The HyperScope crew attended SRI’s 60th Anniversary celebration at the Computer History Museum last night. The main event was a panel discussion moderated by Paul Saffo. Participating were SRI luminaries Doug Engelbart, Phil Green, Don Nielson, and Paul Cook.    (LHD)

Saffo closed the discussion with the question, “If you had a large sum of money to change the world, what would you do with it?” Don Nielson had a wonderful response. He said that he firmly believed that it was impossible to do top-down social innovation. Societal change occurs when good people do lots of interesting things, and some of those things just happen to meet certain societal needs.    (LHE)

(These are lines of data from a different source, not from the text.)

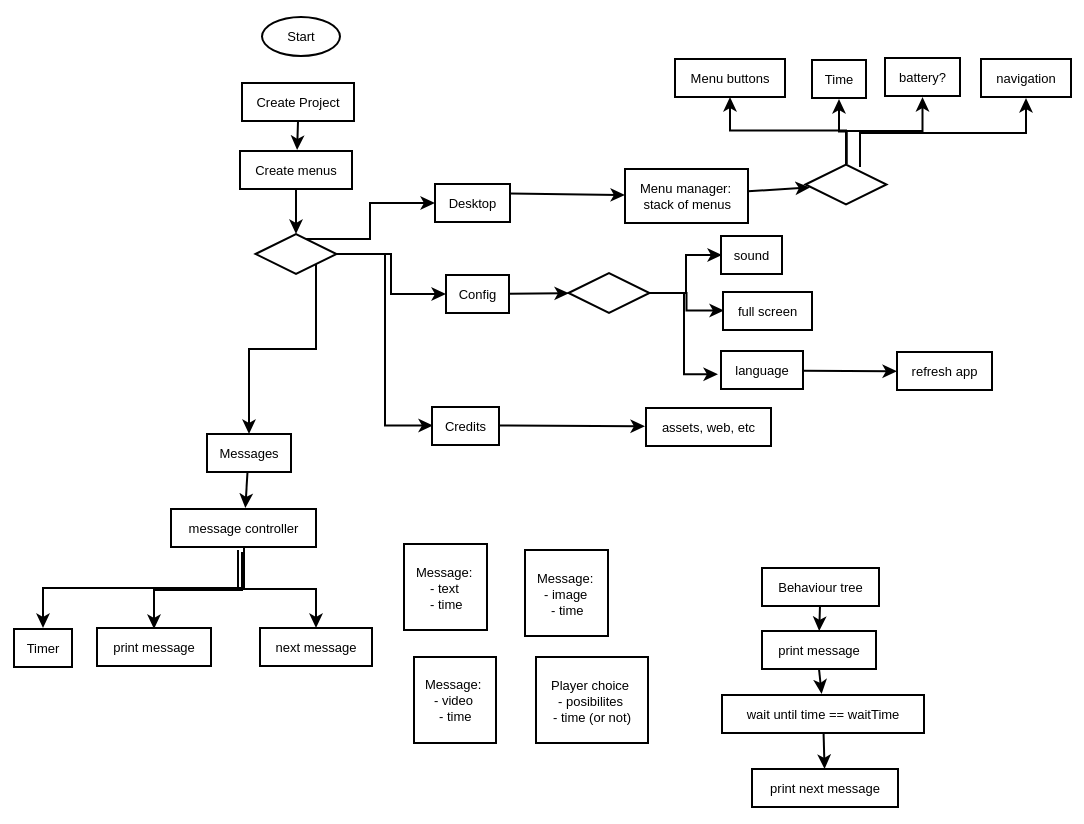
<!DOCTYPE html>
<html lang="en">
<head>
<meta charset="utf-8">
<title>Application flow diagram</title>
<style>
:root { --ink: #000; --paper: #fff; }
* { box-sizing: border-box; }
html, body { margin: 0; overflow: hidden; background: var(--paper); }
.diagram {
  position: relative; width: 1084px; height: 824px; overflow: hidden;
  background: var(--paper); color: var(--ink);
  font: 13px/16px "Liberation Sans", Arial, sans-serif;
}
.connectors { position: absolute; inset: 0; display: block; }
.links { fill: none; stroke: var(--ink); stroke-width: 2; }
.links > * { marker-end: url(#arrow); }
.decisions { fill: var(--paper); stroke: var(--ink); stroke-width: 2; }
.node {
  position: absolute; left: var(--x); top: var(--y); width: var(--w); height: 40px;
  display: flex; align-items: center; justify-content: center;
  padding-top: 2px; border: 2px solid var(--ink); background: var(--paper);
  white-space: nowrap;
}
.start { height: 41px; border-radius: 50%; }
.note {
  height: var(--h); flex-direction: column; align-items: flex-start;
  padding: 3px 0 0 var(--pad);
}
.note span { margin-left: var(--in, 0); }
</style>
</head>
<body>
<main class="diagram">
  <svg class="connectors" width="1084" height="824" viewBox="0 0 1084 824" aria-hidden="true">
    <defs>
      <marker id="arrow" markerUnits="userSpaceOnUse" markerWidth="16" markerHeight="16" refX="9" refY="8" orient="auto">
        <path d="M0 1 L15 8 L0 15 L4 8 Z" fill="#000"/>
      </marker>
      <polygon id="decision" points="-40.5,0 0,-20 40.5,0 0,20"/>
    </defs>

    <g class="decisions">
      <use href="#decision" x="296" y="254"/>
      <use href="#decision" x="609" y="293"/>
      <use href="#decision" x="846" y="184.5"/>
    </g>

    <g class="links">
      <!-- main flow -->
      <line x1="298" y1="122" x2="297.3" y2="144"/>
      <line x1="296" y1="189" x2="296" y2="228"/>
      <polyline points="306,239 370,239 370,203 429,203"/>
      <polyline points="336,254 391,254 391,294 440,294"/>
      <polyline points="336,254 385,254 385,425.5 427,425.5"/>
      <polyline points="316,264 316,349 249,349 249,428"/>
      <!-- desktop -->
      <line x1="510" y1="193.5" x2="619" y2="195"/>
      <line x1="748" y1="191.3" x2="804" y2="187.8"/>
      <polyline points="846,164 846,130.5 730,130.5 730,103"/>
      <polyline points="846.5,164 846.5,131.5 839,131.5 839,105"/>
      <polyline points="846.5,164 846.5,131 922.5,131 922.5,103"/>
      <polyline points="860,167 860,133 1026,133 1026,104"/>
      <!-- config -->
      <line x1="509" y1="293.7" x2="563" y2="293.3"/>
      <polyline points="649,293 686,293 686,255 716,255"/>
      <polyline points="649,293 686.5,293 686.5,310.5 718,310.5"/>
      <polyline points="649,293 684,293 684,374.3 712,374.3"/>
      <line x1="803" y1="370.8" x2="891" y2="371.3"/>
      <!-- credits -->
      <line x1="499" y1="425.5" x2="639" y2="426.3"/>
      <!-- messages -->
      <line x1="247.5" y1="472" x2="245.7" y2="502"/>
      <polyline points="244,548 244,588 43,588 43,622"/>
      <polyline points="242,552 242,590 154,590 154,623"/>
      <polyline points="238,550 238,589 316,589 316,622"/>
      <!-- behaviour tree -->
      <line x1="820" y1="606" x2="819.4" y2="625"/>
      <line x1="819" y1="669" x2="821" y2="688"/>
      <line x1="823.6" y1="734" x2="824.4" y2="763"/>
    </g>
  </svg>

  <div class="node start" style="--x:261px;--y:15.5px;--w:80px">Start</div>
  <div class="node" style="--x:241px;--y:82px;--w:114px">Create Project</div>
  <div class="node" style="--x:239px;--y:149.5px;--w:114px">Create menus</div>

  <div class="node" style="--x:434px;--y:183px;--w:77px">Desktop</div>
  <div class="node note" style="--x:624px;--y:167.5px;--w:125px;--h:56px;--pad:14px">
    <span>Menu manager:</span><span style="--in:3.5px">stack of menus</span>
  </div>
  <div class="node" style="--x:674px;--y:58px;--w:112px">Menu buttons</div>
  <div class="node" style="--x:811px;--y:59px;--w:56px">Time</div>
  <div class="node" style="--x:884px;--y:57px;--w:77px">battery?</div>
  <div class="node" style="--x:980px;--y:58px;--w:92px">navigation</div>

  <div class="node" style="--x:445px;--y:274px;--w:65px">Config</div>
  <div class="node" style="--x:720px;--y:235px;--w:63px">sound</div>
  <div class="node" style="--x:722px;--y:291px;--w:91px">full screen</div>
  <div class="node" style="--x:720px;--y:350px;--w:84px">language</div>
  <div class="node" style="--x:896px;--y:351px;--w:97px">refresh app</div>

  <div class="node" style="--x:431px;--y:405.5px;--w:69px">Credits</div>
  <div class="node" style="--x:645px;--y:406.5px;--w:127px">assets, web, etc</div>

  <div class="node" style="--x:206px;--y:432.5px;--w:86px">Messages</div>
  <div class="node" style="--x:170px;--y:508px;--w:147px">message controller</div>
  <div class="node" style="--x:13px;--y:627.5px;--w:60px">Timer</div>
  <div class="node" style="--x:96px;--y:627px;--w:116px">print message</div>
  <div class="node" style="--x:259px;--y:626.5px;--w:114px">next message</div>

  <div class="node note" style="--x:403px;--y:543px;--w:85px;--h:88px;--pad:11px">
    <span>Message:</span><span style="--in:14px">- text</span><span style="--in:14px">- time</span>
  </div>
  <div class="node note" style="--x:524px;--y:549px;--w:85px;--h:88px;--pad:11px">
    <span>Message:</span><span style="--in:7px">- image</span><span style="--in:14px">- time</span>
  </div>
  <div class="node note" style="--x:413px;--y:655.5px;--w:84px;--h:88px;--pad:10px">
    <span>Message:</span><span style="--in:9px">- video</span><span style="--in:14px">- time</span>
  </div>
  <div class="node note" style="--x:535px;--y:656px;--w:114px;--h:88px;--pad:14px">
    <span>Player choice</span><span style="--in:7px">- posibilites</span><span style="--in:2px">- time (or not)</span>
  </div>

  <div class="node" style="--x:761px;--y:567px;--w:119px">Behaviour tree</div>
  <div class="node" style="--x:761px;--y:630px;--w:116px">print message</div>
  <div class="node" style="--x:721px;--y:694px;--w:204px">wait until time == waitTime</div>
  <div class="node" style="--x:751px;--y:768px;--w:148px">print next message</div>
</main>
</body>
</html>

Jeff Shults and I made this same question the central exercise of our “Tools for Catalyzing Collaboration” workshop last April. Curiously enough, all four teams came up with proposals that were about catalyzing bottoms-up innovation. Several of our participants came from foundations.    (LHF)

It’s good to see this philosophy starting to spread, but it’s much easier said than done. By definition, creating an emergent space implies uncertain outcomes. People have a very hard time grappling with that uncertainty.    (LHG)

Tomorrow, I fly to Baltimore, then Raleigh for two projects that are very much about emergence. One of them is Imergence (formerly 1Society), which I still haven’t talked much about yet. Trust me, I’m not hiding anything, I’ve just been really busy, but I hope to write more about it soon. It’s been a very satisfying experience so far, not just because of the great people involved, but because of the opportunity to shape the proposal with ideas that I’ve been formulating and refining since founding Blue Oxen Associates almost four years ago.    (LHH)

DARPA’s Bizarre Failures

Today’s Los Angeles Times published, “Army of Extreme Thinkers”, which compares DARPA’s great successes with some of its unusual failures:    (7O)

But the price of success has been an equally impressive record of scientific kookiness. And now, in a darker era of amorphous terrorist threats, even some of its staunchest supporters are feeling a twinge of anxiety over such projects as the Future M A P terrorism market.    (7P)

In the 1970s, DARPA studied telepathy and psychokinesis. Another project was to create a mechanical elephant for traveling through the jungle.    (7Q)

According to the article, 85-90 percent of DARPA’s projects fail to accomplish their stated goals. Nevertheless, Paul Saffo is quoted as saying that DARPA has “paid back its investment by orders of magnitude.” I would love to see a study that showed this.    (7R)

This year, DARPA granted $2.7 billion on more than 200 projects, including $12 million for creating a brain-machine interface.    (7S)

This article makes me think of Donald E. Stokes’s Pasteur’s Quadrant: Basic Science and Technological Innovation (Brookings Institution Press 1997). When I get a chance, I’ll pull up my notes and post a review.    (7T)